4AM came early, but just as promised my driver was waiting to take me to the location where I could hike to the viewing area. The entire road was packed with Toyota FJ-Cruisers, all filled with other tourists headed out to watch the sunrise from Mount Penanjakan. The walk is steep and crowded, FJ-Cruisers park along the side of the road while motorcycle taxis ferry people too tired, too old, or too lazy to walk the few kilometers up to the viewing area. Upon arriving at the top it is packed, you have to dodge a gauntlet of selfie-sticks as so many prepare to capture the moment. Instagram photo snapped the crowd quickly makes their way back down the road to their waiting SUVs.

Hanging around until the sun filly rises showcases the stunning beauty of the mountains peaking through the clouds before the sun melts away the marine layer. I make my way back down to my waiting Landcruiser and we head to the valley below so I can hike to the top of a still smoldering volcano. 

The drive through the valley is a mix of old and new, the 1970's Land Cruisers and the Tenggerese horsemen of Bromo who eek out a living offering rides and carrying bags for tourists visiting the mountains they have called home since the 15th century. They claim to be the descendants of Jaka Seger and Roro Anteng Hindu Prices from the Majapahit Empire, who retreated to the mountains as Islam took over the island of Java.

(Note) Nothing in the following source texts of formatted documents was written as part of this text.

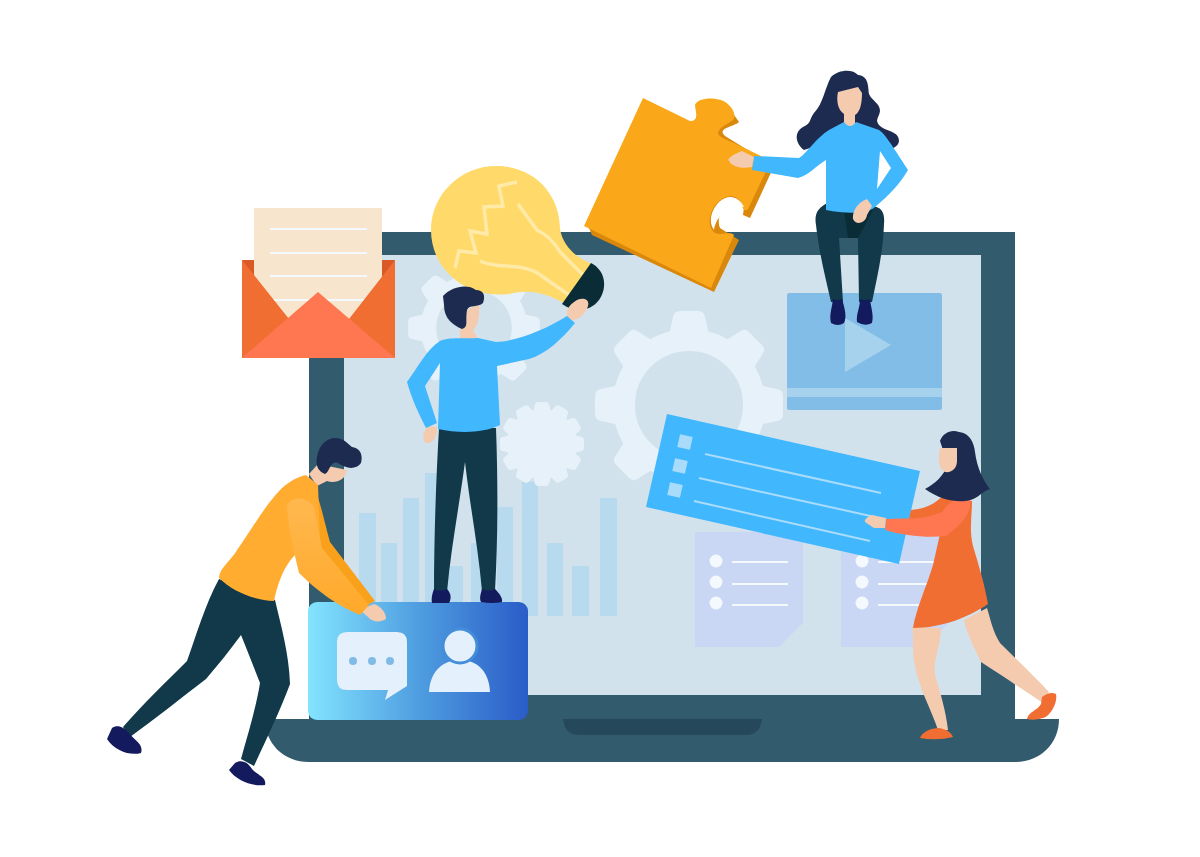
<!DOCTYPE html>
<html lang="en">
<head>
<meta charset="utf-8">
<title>Team building a digital project</title>
<style>
:root {
  --frame: #335b6e; --frame-dark: #25485a; --screen: #d2e2ed;
  --gear: #e6f1f9; --bar: #b7daef; --note: #c9d7f5; --white: #f4f9fd;
  --video: #82bde7; --video-light: #a6d2ee;
  --blue: #41b7fe; --teal: #11394a; --teal-dark: #0a2c36; --navy: #141a5e; --hair: #1e2b50;
  --skin: #f5cbb0; --skin-light: #fbdcc6;
  --amber: #faa719; --amber-dark: #d9880b; --yellow: #ffda6a; --yellow-light: #ffeaa8;
  --sweater: #ffac31; --sleeve: #ffad3a; --sleeve-back: #f9a11b;
  --orange: #f16e33; --orange-light: #ff7750; --paper: #f8e5cd;
}
html, body { margin: 0; height: 100%; overflow: hidden; background: #fff; }
svg { display: block; width: 1200px; height: 857px; }
.line { fill: none; stroke: var(--white); stroke-width: 2; }
.skin { fill: var(--skin); }
.hair { fill: var(--hair); }
.shoe { fill: var(--navy); }
.trousers { fill: var(--teal); }
.blue { fill: var(--blue); }
.orange { fill: var(--orange); }
</style>
</head>
<body>
<svg viewBox="0 0 1200 857" role="img" aria-label="Four people assembling an idea around a large laptop">
  <defs>
    <linearGradient id="card-fill">
      <stop offset="0" stop-color="#83e4ff"/>
      <stop offset=".5" stop-color="#4f9ee0"/>
      <stop offset="1" stop-color="#2a5cc8"/>
    </linearGradient>
    <linearGradient id="sleeve-fill" x1="0" y1="0" x2="0" y2="1">
      <stop offset="0" stop-color="#ffb84f"/>
      <stop offset="1" stop-color="#ffa92a"/>
    </linearGradient>
    <path id="tooth" d="M-20-70 L-16-88 Q-15-94-9-94 H9 Q15-94 16-88 L20-70Z"/>
    <g id="gear">
      <circle r="65" fill="none" stroke="var(--gear)" stroke-width="22"/>
      <g fill="var(--gear)">
        <use href="#tooth"/><use href="#tooth" transform="rotate(45)"/>
        <use href="#tooth" transform="rotate(90)"/><use href="#tooth" transform="rotate(135)"/>
        <use href="#tooth" transform="rotate(180)"/><use href="#tooth" transform="rotate(225)"/>
        <use href="#tooth" transform="rotate(270)"/><use href="#tooth" transform="rotate(315)"/>
      </g>
    </g>
    <g id="cog-pair">
      <path d="M-9-32 L-7-40 Q-6-42-4-42 H4 Q6-42 7-40 L9-32Z"/>
      <path d="M-9 32 L-7 40 Q-6 42-4 42 H4 Q6 42 7 40 L9 32Z"/>
    </g>
    <g id="checklist">
      <path fill="var(--note)" d="M0 0H108V91L84 115H0Z"/>
      <g fill="var(--white)"><circle cx="21" cy="29" r="6.5"/><circle cx="21" cy="50" r="6.5"/><circle cx="21" cy="71" r="6.5"/></g>
      <path class="line" d="M37 30H93M37 52H93M37 73H93"/>
    </g>
  </defs>

  <g id="laptop">
    <path fill="var(--frame)" d="M309 232H1015V719H1059C1059 744 1040 762 1015 762H309C284 762 265 744 265 719H309Z"/>
    <rect x="344" y="255" width="637" height="440" fill="var(--screen)"/>
    <path fill="var(--frame-dark)" d="M563 719H762Q760 735 746 735H579Q565 735 563 719Z"/>
  </g>

  <g id="screen-content">
    <g id="bar-chart" fill="var(--bar)">
      <rect x="359" y="513" width="17" height="103"/>
      <rect x="381" y="543" width="16" height="73"/>
      <rect x="403" y="498" width="16" height="118"/>
      <rect x="425" y="473" width="16" height="143"/>
      <rect x="447" y="566" width="16" height="50"/>
      <rect x="471" y="543" width="16" height="73"/>
      <rect x="497" y="507" width="16" height="109"/>
      <rect x="522" y="482" width="16" height="134"/>
      <rect x="547" y="543" width="16" height="73"/>
      <rect x="572" y="566" width="17" height="50"/>
      <rect x="600" y="498" width="17" height="118"/>
    </g>
    <use href="#gear" transform="translate(689 405)"/>
    <use href="#gear" transform="translate(474 328) scale(.7)"/>
    <g id="cog" fill="var(--gear)" transform="translate(542 444)">
      <circle r="35"/>
      <use href="#cog-pair"/><use href="#cog-pair" transform="rotate(30)"/>
      <use href="#cog-pair" transform="rotate(60)"/><use href="#cog-pair" transform="rotate(90)"/>
      <use href="#cog-pair" transform="rotate(120)"/><use href="#cog-pair" transform="rotate(150)"/>
    </g>
    <use href="#checklist" x="695" y="532"/>
    <use href="#checklist" x="841" y="532"/>
    <g id="video-player">
      <rect x="787" y="293" width="155" height="117" rx="2" fill="var(--video)"/>
      <rect x="787" y="388" width="155" height="9" fill="var(--video-light)"/>
      <polygon points="845,318 891,345 845,372" fill="var(--video-light)"/>
    </g>
  </g>

  <g id="envelope">
    <polygon fill="#d95a26" points="242,260 395,260 395,340 242,340"/>
    <rect x="254" y="208" width="128" height="130" fill="var(--paper)"/>
    <path class="line" d="M270 229H367M270 253H367M270 276H367M270 300H367"/>
    <path class="orange" d="M242 260L289 319 318 330 349 319 395 260V358H242Z"/>
    <polygon fill="var(--orange-light)" points="242,358 318,292 395,358"/>
  </g>

  <g id="light-bulb">
    <path fill="var(--yellow)" d="M496 166C535 166 560 195 560 229C563 246 575 257 592 264L564 303C545 293 530 289 509 294C467 299 431 270 431 230C431 195 460 166 496 166Z"/>
    <g fill="none" stroke="var(--yellow-light)" stroke-width="3.5">
      <path d="M455 268L459 251 476 253 470 231 487 234 484 207 503 206 499 186 517 182"/>
      <path d="M518 204L537 230C548 235 554 242 560 252L583 275"/>
      <path d="M480 261C500 270 514 262 536 272L569 295"/>
    </g>
    <path fill="var(--teal-dark)" d="M591 263C605 270 608 287 599 300C590 312 574 313 562 304Z"/>
  </g>

  <g id="puzzle-piece">
    <path fill="var(--amber-dark)" d="M589 228L592 235 714 292 739 240 720 228C714 214 730 197 744 207L743 215 750 218 774 166 725 136C716 128 734 127 739 122L732 112Z"/>
    <path fill="var(--amber)" d="M643 98L690 121C700 121 695 110 695 105C697 98 712 97 721 100C732 104 737 115 733 120C728 124 719 127 718 133C718 137 730 141 734 143L771 161 748 209C742 214 743 203 737 198C729 193 719 199 714 207C708 217 708 228 715 233C722 236 729 231 734 235L711 288 584 226Z"/>
    <path fill="#fff" d="M714 230C716 218 726 205 744 207C739 197 729 193 719 202C711 210 708 222 714 230Z"/>
  </g>

  <g id="woman-sitting">
    <path class="hair" d="M831 77C839 69 853 69 858 75C869 76 868 87 869 94C872 101 880 103 880 111C879 118 874 120 880 126C887 132 899 131 899 141C898 149 887 151 878 148L840 138 804 150C795 143 794 132 803 127C812 123 809 119 814 113C823 104 825 88 831 77Z"/>
    <path class="skin" d="M838 92L858 87 862 93C862 106 859 113 855 115V124Q850 131 844 124V114C838 110 836 101 838 92Z"/>
    <path class="trousers" d="M828 203L872 206C882 207 885 213 884 224C883 253 877 278 872 302H859L858 238H839L843 302H831C825 276 819 252 816 225C814 214 818 207 828 203Z"/>
    <path fill="var(--teal-dark)" d="M844 210L874 208 858 238H848Z"/>
    <path class="blue" d="M844 122Q850 130 856 122L879 130C884 133 890 142 908 170C900 184 889 195 875 207C868 214 847 214 826 210V160C817 165 808 176 798 178L752 170 754 156 799 158C807 153 817 137 829 130Z"/>
    <path fill="#fff" d="M880 151L891 168 877 189Z"/>
    <path class="skin" d="M754 157L742 151C734 154 726 159 729 161C732 167 742 169 752 167ZM867 199C859 202 852 210 853 219C856 226 866 223 867 215L872 206Z"/>
    <path class="shoe" d="M833 299Q838 301 842 299C845 309 847 317 844 323Q838 327 831 323C829 315 832 308 833 299ZM860 299Q865 301 870 299C871 308 874 315 872 323Q865 327 857 322C856 314 860 308 860 299Z"/>
  </g>

  <g id="list-panel">
    <polygon class="blue" points="667,414 920,471 899,564 646,507"/>
    <g fill="#a9dcfb">
      <rect id="checkbox" x="-6.5" y="-6.5" width="13" height="13" transform="translate(685 442) rotate(12.5)"/>
      <rect x="-6.5" y="-6.5" width="13" height="13" transform="translate(680 466) rotate(12.5)"/>
      <rect x="-6.5" y="-6.5" width="13" height="13" transform="translate(675 490) rotate(12.5)"/>
    </g>
    <path fill="none" stroke="#a9dcfb" stroke-width="2" d="M705 454L881 493M699 478L875 517M694 501L870 541"/>
  </g>

  <g id="contact-card">
    <rect x="308" y="602" width="220" height="118" rx="9" fill="url(#card-fill)"/>
    <path fill="#e4f0fb" d="M347 632H397Q407 632 407 642V686L385 700 388 690H347Q337 690 337 680V642Q337 632 347 632Z"/>
    <g fill="#80bbe6"><circle cx="353" cy="661" r="4"/><circle cx="372" cy="661" r="4"/><circle cx="390" cy="661" r="4"/></g>
    <g fill="#e4f0fb">
      <path d="M429 692C430 671 443 660 460 660S489 671 490 692Z"/>
      <circle cx="460" cy="646" r="17" stroke="#438dd9" stroke-width="3"/>
    </g>
  </g>

  <g id="man-standing">
    <path class="skin" d="M577 300C568 305 564 313 569 320C577 322 586 314 588 306C590 299 583 297 577 300ZM428 426C422 433 422 440 426 443C433 444 438 436 437 427ZM461 314L479 303C480 315 478 326 473 330L478 339Q469 345 460 338Z"/>
    <path class="hair" d="M443 296C451 287 467 283 476 290C483 290 486 295 483 303C478 308 469 304 467 310C465 321 469 327 462 329C453 325 444 319 444 305Z"/>
    <path class="trousers" d="M439 428H496C498 482 498 538 495 591H482C478 546 470 506 465 462C459 507 451 548 447 592H434C434 538 436 480 439 428Z"/>
    <path class="blue" d="M440 341C449 337 460 339 478 338L496 342C519 341 548 328 567 316L575 323C562 339 546 354 529 359L497 366 500 425C481 434 458 433 438 429L440 363 425 386 437 423 426 428C419 414 412 400 407 382C418 367 427 349 440 341Z"/>
    <path class="shoe" d="M434 589Q441 592 447 589C452 594 451 600 449 603H432C431 599 432 594 434 589ZM482 589Q489 592 495 589C499 593 503 598 502 602Q492 604 481 602C479 598 481 593 482 589Z"/>
  </g>

  <g id="man-pushing">
    <path class="trousers" d="M219 579L275 600C281 626 289 653 290 684C280 711 266 740 254 766L241 759C248 734 256 708 260 683C253 665 247 650 241 635C230 650 218 665 206 679C181 698 155 719 130 737L123 727C143 704 166 682 187 661C197 633 205 605 219 579Z"/>
    <path fill="var(--sleeve-back)" d="M311 480C320 498 324 521 330 542L375 601 364 607 306 548Z"/>
    <path class="skin" d="M309 474L318 464 347 470C346 480 335 484 327 481L317 486ZM360 610L374 604C382 607 386 613 386 619C380 623 372 622 368 617Z"/>
    <path class="hair" d="M317 457C319 445 326 439 334 438C344 438 347 443 352 447C361 448 363 456 361 463C356 470 346 469 338 463C330 460 330 472 325 474C319 472 315 466 317 457Z"/>
    <path fill="var(--sweater)" d="M282 488C291 480 298 477 306 475L318 485 320 540 295 555C283 567 277 586 274 601C253 600 232 591 219 578C219 568 231 561 237 550C252 529 265 505 282 488Z"/>
    <path fill="url(#sleeve-fill)" d="M287 505C291 496 308 496 314 507L322 548 369 605 360 615C338 606 317 591 299 573C294 551 288 530 287 505Z"/>
    <path class="shoe" d="M112 728C117 724 124 727 128 732C134 740 144 744 141 753C130 756 115 751 107 739ZM235 763C241 759 248 762 252 769C257 775 267 777 265 785C252 787 236 780 229 770Z"/>
  </g>

  <g id="woman-carrying">
    <path class="skin" d="M912 627L941 628C941 645 933 659 935 675C940 692 946 711 948 730H938C931 709 919 688 915 666C912 654 914 641 912 627ZM964 620L987 608C991 621 993 632 1000 643C1016 659 1034 676 1049 692L1043 703C1023 690 1003 676 981 662C975 650 967 634 964 620Z"/>
    <path class="orange" d="M911 510C924 509 936 504 943 495L972 501C972 516 969 530 973 546C979 566 985 586 988 604C969 617 942 628 913 628C916 609 926 588 933 565L942 525 906 531Z"/>
    <path fill="var(--orange-light)" d="M942 512C951 499 962 496 970 500C972 513 961 525 946 536C928 538 904 536 885 530L886 519C907 518 925 520 942 512Z"/>
    <path class="skin" d="M886 518L872 515C867 517 864 520 865 522L874 528 885 528Z"/>
    <path class="hair" d="M940 441C943 433 951 429 959 432C970 433 974 443 975 452C977 468 983 480 990 489C979 493 978 500 965 501C953 502 939 499 925 489C936 483 943 476 948 465Z"/>
    <path class="skin" d="M940 448H957V461C957 468 952 473 945 472C938 469 938 458 940 448Z"/>
    <path class="orange" d="M939 728C946 729 951 732 953 737Q937 741 920 738C922 732 931 728 939 728ZM1042 697Q1050 691 1056 694C1058 704 1049 717 1043 718Q1034 721 1027 719C1028 712 1038 710 1041 704Z"/>
  </g>
</svg>
</body>
</html>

Life at the base of one of the world's most active volcanos is difficult as the flow of tourists depends on if the volcano is erupting, which it has nine times since 2004.

I opted to take the FJ to the base of the volcano because with the crowds and cold morning, it can be a few hours of hiking to get there, and I am looking forward to breakfast back at my hotel. The air is still wet, dust mixed with ash is stirred up by the combination of 4X4s and galloping horses. The thickness of the air makes breathing difficult, bring a scarf or bandana so you can at least filter some of the dust as you make your way to the trail.

For a few bucks, you can rent a tiny horse to ride to the trailhead, but I opt to walk through the sea of horses and tourists, snapping pictures as I go. People negotiate the prices for a ride to the base of the volcano, others just want to take a photo sitting on the horse for a small gratuity. To say you "hike" the volcano is a bit of a stretch, yes you do climb from the base to the top of the rim, where you can look down into the smoking crater, but you do so via a large staircase. Still, the view once you get to the top is worth it an expansive valley that has been wiped clean by a previous eruption, contrasting against a blue sky and green mountains.

If you want to plan your own visit to Mount Bromo head over to the official tourism site Wonderful Indonesia.